Note that because we sum up several layers of noise, the result could be greater than 1 which will be a problem when we will convert this value to a pixel color. We can clamp the value when it is converted to a pixel color, but a better solution is to normalize the array of noise values by dividing all the values in the array by the maximum computed value. To do so, we store the maximum value as we compute all the entry in the noise map in the maxNoiseVal variable and then once all the values are computed we divide them all again by maxNoiseVal (line 12).
As mentioned before, the fractal sum can be used to create convincing terrains and many other natural patterns (seascapes, landscapes, etc.). We can easily create a 2D texture and use it to displace a mesh (figure 3). More details can be found in the lessons on texture synthesis, terrain generation and modelling of ocean surfaces.
In the code you can experiment by changing the multiplier for the frequency and the amplitude, turning your fractal noise function into a more generic fBm function which we have described earlier on.
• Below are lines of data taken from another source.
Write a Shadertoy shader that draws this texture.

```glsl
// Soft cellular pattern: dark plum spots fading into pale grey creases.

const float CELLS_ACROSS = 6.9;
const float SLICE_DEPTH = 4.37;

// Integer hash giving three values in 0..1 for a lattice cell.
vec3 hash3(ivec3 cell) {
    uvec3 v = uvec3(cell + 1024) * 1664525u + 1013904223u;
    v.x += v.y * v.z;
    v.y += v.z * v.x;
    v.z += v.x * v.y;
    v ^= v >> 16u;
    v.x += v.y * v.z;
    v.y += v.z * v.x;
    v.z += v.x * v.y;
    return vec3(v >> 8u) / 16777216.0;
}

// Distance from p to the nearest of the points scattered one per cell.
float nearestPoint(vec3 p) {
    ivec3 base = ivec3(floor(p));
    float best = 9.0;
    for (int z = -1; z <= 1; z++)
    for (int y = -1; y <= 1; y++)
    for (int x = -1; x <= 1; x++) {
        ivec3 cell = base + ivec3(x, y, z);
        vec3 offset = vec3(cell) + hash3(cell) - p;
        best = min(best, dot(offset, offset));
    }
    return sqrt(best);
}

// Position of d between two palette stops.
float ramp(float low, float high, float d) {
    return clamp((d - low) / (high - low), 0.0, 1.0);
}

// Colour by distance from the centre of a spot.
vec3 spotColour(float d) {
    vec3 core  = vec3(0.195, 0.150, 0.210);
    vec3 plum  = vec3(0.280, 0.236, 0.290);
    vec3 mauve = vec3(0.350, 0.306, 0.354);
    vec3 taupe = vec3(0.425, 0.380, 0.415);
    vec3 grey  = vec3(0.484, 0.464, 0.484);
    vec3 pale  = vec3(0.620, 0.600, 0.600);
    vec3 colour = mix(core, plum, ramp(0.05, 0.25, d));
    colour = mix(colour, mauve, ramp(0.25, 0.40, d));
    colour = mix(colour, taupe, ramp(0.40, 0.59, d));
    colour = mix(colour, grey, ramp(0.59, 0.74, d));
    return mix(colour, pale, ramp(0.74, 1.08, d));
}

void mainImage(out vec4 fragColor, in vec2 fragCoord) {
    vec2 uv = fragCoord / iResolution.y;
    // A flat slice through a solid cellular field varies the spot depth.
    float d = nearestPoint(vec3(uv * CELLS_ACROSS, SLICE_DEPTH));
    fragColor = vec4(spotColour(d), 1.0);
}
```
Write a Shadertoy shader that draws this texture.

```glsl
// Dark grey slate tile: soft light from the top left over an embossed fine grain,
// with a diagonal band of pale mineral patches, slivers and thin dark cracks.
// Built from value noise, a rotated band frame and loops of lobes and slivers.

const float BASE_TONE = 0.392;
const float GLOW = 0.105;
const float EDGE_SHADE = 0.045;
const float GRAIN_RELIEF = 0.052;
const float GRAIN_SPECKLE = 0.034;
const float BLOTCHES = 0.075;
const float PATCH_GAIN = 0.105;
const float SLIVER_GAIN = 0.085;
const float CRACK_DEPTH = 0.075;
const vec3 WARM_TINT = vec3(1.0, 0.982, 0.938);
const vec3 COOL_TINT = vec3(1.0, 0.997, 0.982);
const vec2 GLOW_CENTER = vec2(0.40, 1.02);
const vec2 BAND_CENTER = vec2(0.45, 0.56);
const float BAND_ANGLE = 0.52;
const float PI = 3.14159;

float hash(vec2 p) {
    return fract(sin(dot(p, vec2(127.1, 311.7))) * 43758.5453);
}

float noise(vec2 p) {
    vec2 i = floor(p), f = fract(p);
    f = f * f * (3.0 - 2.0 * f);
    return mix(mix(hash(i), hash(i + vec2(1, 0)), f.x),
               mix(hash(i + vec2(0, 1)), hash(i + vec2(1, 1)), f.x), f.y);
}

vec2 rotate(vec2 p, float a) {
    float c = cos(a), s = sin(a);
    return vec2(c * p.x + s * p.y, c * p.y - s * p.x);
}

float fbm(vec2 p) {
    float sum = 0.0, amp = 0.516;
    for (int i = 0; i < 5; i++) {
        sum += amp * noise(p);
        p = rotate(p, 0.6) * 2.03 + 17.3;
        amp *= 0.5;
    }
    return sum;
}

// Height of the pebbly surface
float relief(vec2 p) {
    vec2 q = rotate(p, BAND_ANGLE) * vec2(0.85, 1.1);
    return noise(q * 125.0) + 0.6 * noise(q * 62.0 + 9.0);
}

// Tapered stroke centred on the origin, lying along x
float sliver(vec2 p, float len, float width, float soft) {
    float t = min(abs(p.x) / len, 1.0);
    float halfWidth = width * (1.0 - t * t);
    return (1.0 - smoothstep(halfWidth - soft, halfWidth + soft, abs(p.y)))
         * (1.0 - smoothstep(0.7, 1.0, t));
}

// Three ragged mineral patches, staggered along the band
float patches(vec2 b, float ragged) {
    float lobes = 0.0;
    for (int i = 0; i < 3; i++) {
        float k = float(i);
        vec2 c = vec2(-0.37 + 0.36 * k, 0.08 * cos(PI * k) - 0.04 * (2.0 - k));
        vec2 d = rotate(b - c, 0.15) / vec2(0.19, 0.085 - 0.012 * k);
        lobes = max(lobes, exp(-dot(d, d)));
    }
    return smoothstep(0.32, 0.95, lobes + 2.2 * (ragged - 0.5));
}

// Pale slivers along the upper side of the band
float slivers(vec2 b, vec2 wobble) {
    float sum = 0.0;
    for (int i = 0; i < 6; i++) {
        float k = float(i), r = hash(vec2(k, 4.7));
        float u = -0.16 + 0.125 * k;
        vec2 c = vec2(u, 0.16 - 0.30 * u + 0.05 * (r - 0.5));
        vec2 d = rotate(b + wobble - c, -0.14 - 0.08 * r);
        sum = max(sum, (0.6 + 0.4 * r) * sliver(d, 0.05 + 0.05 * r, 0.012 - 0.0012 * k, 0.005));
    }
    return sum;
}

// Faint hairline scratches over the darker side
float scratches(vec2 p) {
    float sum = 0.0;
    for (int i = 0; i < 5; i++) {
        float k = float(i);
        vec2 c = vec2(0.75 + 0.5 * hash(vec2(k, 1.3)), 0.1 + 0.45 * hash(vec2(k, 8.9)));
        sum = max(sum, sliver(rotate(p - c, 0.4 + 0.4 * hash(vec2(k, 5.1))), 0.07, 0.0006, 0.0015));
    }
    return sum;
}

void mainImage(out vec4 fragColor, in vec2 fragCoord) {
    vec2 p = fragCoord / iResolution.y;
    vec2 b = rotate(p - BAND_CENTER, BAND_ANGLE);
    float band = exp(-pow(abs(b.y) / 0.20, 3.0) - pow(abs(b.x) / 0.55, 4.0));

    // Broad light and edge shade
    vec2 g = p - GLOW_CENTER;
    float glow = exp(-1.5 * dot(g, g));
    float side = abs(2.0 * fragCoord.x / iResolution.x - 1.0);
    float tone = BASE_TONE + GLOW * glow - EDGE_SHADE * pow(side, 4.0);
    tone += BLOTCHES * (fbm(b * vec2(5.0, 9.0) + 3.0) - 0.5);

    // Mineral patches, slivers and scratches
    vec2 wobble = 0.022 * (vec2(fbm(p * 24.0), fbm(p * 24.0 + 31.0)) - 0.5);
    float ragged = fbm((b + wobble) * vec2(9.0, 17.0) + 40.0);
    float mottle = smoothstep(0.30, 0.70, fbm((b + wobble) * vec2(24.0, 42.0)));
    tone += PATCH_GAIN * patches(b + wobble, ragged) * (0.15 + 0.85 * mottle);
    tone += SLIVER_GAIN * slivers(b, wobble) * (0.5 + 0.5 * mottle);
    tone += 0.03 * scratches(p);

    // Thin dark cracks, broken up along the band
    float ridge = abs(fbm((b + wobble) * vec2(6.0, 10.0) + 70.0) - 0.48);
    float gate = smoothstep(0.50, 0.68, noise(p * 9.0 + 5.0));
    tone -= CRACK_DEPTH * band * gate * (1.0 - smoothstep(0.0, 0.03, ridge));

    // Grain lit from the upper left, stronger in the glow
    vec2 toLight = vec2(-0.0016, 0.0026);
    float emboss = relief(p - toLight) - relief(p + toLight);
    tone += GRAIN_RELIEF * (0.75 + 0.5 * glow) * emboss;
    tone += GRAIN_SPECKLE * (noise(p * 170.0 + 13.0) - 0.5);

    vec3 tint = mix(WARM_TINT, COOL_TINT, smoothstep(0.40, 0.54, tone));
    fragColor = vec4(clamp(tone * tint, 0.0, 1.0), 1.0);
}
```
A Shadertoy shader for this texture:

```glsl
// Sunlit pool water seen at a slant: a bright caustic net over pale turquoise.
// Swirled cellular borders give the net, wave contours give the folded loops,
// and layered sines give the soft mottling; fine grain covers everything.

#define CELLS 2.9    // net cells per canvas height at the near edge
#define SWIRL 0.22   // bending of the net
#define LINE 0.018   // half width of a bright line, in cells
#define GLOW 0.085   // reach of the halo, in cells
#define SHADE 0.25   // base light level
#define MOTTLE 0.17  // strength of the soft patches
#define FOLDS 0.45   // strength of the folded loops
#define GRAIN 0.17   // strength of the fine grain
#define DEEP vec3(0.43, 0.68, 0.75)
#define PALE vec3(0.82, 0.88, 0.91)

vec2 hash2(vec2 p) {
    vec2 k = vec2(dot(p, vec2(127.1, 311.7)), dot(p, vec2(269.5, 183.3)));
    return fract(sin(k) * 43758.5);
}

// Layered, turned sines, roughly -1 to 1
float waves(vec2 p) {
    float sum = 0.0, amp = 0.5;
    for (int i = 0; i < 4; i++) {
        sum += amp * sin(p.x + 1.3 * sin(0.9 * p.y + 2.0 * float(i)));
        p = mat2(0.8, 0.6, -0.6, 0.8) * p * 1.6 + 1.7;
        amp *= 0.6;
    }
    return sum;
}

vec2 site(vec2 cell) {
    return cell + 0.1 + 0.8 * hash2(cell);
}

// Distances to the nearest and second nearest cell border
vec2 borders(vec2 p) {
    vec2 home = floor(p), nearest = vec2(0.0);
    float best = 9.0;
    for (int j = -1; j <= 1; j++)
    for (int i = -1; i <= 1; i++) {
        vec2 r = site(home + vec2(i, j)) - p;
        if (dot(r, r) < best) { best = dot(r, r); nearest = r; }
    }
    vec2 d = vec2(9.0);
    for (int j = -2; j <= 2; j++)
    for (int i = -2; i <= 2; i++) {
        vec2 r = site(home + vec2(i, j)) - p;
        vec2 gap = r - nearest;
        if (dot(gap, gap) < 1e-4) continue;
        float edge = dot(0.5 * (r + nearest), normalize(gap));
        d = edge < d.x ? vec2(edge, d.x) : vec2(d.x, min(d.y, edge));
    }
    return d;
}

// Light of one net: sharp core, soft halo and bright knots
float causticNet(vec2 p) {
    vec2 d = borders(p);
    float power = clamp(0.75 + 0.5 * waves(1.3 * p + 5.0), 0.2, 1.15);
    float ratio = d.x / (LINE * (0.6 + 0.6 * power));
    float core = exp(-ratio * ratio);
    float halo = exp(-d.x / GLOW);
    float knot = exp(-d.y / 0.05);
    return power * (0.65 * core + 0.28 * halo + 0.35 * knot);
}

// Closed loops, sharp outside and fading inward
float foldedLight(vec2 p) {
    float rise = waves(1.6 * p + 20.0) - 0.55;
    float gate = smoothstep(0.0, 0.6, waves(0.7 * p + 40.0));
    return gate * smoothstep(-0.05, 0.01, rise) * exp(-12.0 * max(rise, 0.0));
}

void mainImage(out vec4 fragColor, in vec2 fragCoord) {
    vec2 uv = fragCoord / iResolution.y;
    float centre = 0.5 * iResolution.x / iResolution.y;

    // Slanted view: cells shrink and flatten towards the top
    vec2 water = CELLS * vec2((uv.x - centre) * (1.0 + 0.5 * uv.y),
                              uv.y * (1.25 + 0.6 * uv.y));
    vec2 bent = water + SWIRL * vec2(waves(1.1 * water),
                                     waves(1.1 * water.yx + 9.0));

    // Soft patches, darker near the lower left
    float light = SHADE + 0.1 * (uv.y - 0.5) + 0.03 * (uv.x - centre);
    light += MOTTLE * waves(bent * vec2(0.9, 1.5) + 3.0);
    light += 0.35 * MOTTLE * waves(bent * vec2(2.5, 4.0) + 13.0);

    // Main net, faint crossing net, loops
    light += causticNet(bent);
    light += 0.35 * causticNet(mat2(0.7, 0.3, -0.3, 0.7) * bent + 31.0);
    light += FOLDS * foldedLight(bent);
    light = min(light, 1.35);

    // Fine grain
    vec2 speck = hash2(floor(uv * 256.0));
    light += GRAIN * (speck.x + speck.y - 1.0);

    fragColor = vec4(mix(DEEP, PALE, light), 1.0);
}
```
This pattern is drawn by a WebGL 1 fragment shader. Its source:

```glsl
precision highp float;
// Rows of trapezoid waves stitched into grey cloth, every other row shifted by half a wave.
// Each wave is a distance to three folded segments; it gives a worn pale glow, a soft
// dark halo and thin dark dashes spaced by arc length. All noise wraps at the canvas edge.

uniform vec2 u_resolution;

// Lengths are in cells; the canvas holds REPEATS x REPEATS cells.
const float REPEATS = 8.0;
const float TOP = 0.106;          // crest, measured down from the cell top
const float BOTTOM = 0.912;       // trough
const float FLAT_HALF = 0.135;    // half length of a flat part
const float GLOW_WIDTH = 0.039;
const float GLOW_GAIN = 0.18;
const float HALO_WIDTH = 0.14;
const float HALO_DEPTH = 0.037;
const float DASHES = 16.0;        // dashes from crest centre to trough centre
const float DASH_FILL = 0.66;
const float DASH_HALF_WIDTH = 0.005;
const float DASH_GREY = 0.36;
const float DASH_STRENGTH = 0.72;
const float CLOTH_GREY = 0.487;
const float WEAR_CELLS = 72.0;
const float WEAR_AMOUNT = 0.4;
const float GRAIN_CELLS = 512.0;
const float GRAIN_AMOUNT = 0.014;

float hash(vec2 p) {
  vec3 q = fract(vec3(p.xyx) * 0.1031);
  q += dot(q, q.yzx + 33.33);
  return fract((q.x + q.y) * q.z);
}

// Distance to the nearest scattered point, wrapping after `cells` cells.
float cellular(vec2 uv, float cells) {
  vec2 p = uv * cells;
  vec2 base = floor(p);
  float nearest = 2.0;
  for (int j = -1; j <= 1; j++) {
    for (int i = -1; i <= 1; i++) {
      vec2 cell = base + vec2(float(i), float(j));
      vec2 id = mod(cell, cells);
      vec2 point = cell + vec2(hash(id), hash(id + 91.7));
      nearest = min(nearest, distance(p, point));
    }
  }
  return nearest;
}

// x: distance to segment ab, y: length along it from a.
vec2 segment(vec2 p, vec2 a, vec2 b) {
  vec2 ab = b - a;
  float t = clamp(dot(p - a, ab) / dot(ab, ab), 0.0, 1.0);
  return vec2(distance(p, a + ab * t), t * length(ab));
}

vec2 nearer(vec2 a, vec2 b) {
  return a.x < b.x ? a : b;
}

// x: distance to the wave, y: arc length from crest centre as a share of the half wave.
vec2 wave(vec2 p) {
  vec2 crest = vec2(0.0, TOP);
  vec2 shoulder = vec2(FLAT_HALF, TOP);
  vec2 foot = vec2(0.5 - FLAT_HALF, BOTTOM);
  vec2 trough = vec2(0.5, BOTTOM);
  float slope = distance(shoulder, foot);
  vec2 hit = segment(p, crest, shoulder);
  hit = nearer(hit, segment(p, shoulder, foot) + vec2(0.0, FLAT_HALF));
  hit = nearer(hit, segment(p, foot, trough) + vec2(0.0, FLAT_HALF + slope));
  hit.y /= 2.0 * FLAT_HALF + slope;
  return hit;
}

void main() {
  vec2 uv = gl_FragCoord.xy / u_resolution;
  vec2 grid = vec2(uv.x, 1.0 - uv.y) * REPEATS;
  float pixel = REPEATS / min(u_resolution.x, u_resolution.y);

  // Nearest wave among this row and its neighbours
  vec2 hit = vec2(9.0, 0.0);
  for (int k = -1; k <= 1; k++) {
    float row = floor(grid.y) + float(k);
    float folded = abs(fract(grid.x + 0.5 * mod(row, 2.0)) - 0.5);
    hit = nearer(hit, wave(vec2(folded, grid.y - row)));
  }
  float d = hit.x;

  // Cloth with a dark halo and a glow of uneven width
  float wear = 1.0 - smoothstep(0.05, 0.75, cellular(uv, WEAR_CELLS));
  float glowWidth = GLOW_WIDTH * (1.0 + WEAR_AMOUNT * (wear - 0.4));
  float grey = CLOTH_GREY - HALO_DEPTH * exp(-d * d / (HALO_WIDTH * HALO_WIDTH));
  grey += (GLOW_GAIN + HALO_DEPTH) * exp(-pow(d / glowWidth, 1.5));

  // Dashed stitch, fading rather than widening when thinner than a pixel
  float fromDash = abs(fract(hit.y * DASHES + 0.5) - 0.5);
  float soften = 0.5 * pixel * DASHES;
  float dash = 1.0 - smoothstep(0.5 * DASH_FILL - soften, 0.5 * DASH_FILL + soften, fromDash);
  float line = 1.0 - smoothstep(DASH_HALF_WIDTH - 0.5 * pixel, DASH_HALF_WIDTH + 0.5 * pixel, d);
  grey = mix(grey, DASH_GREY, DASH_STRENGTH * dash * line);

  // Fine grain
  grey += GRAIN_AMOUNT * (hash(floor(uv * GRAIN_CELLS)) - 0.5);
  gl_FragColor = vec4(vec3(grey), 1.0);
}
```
Many different looks can be achieved by varying the value for the lacunarity and the gain as showed in figure 4.
Turbulence is a function built on the same principle as the fractal sum. However instead of using the noise function directly for each layer, we will use the absolute value of the signed noise. We will first convert the result of the noise into a signed noise, and then take the absolute value of this result. As you can see in the following figure, processing the noise function that way, creates a profile that seems to be made of bumps. Wherever the curve is negative (black line) we will mirror the curve in these areas along the x axis. The red line curve is the result. Using this technique with a 2D noise can produce patterns suitable to simulate fire, smoke or clouds.
A marble texture can created by modulating the phase of sine pattern with a noise function or a fractal sum. The idea here is not to use the noise function directly to create the pattern but to perturb the function we are using to create the pattern. In that case, we perturb or shift the phase of the sine function with a fractal sum. This idea can be use to introduce randomness in any periodic or regular function. Our example is quite simple and only draw a black and white marble texture. However by introducing some color in the mix, it might be possible to create more realistic patterns. The lesson on texture synthesis contains more sophisticated examples.
Like the marble texture, the wood texture relies on a very simple trick. The idea is to multiply the noise function by a certain value greater than 1. Let's call the result of this multiplication g (historically it was called g in reference to wood grain). The texture is obtained by subtracting g from its integer part. Casting a positive float number to an integer will result in an integer necessarily smaller or equal to g. The result of that subtraction is therefore necessarily in the range [0:1) (1 exclusive). Figure 6 illustrates the process. In this example, we have multiplied the noise function by 4. The blue curve represents the value g, while the red curve represents the result of subtracting g from its integer part. Multiplying the noise function by a value greater than 4 would result in more breakups in the red curve. In 2D, these breakups mark the boundary between regions of lighter and darker color (see the image below).
An Image Synthesizer. Ken Perlin (1985)
Texturing and Modeling, Third Edition: A Procedural Approach. David S. Ebert, F. Kenton Musgrave, Darwyn Peachey, Ken Perlin, Steve Worley (2002)
The Science of Fractal Images, Heinz-Otto Peitgen (1988)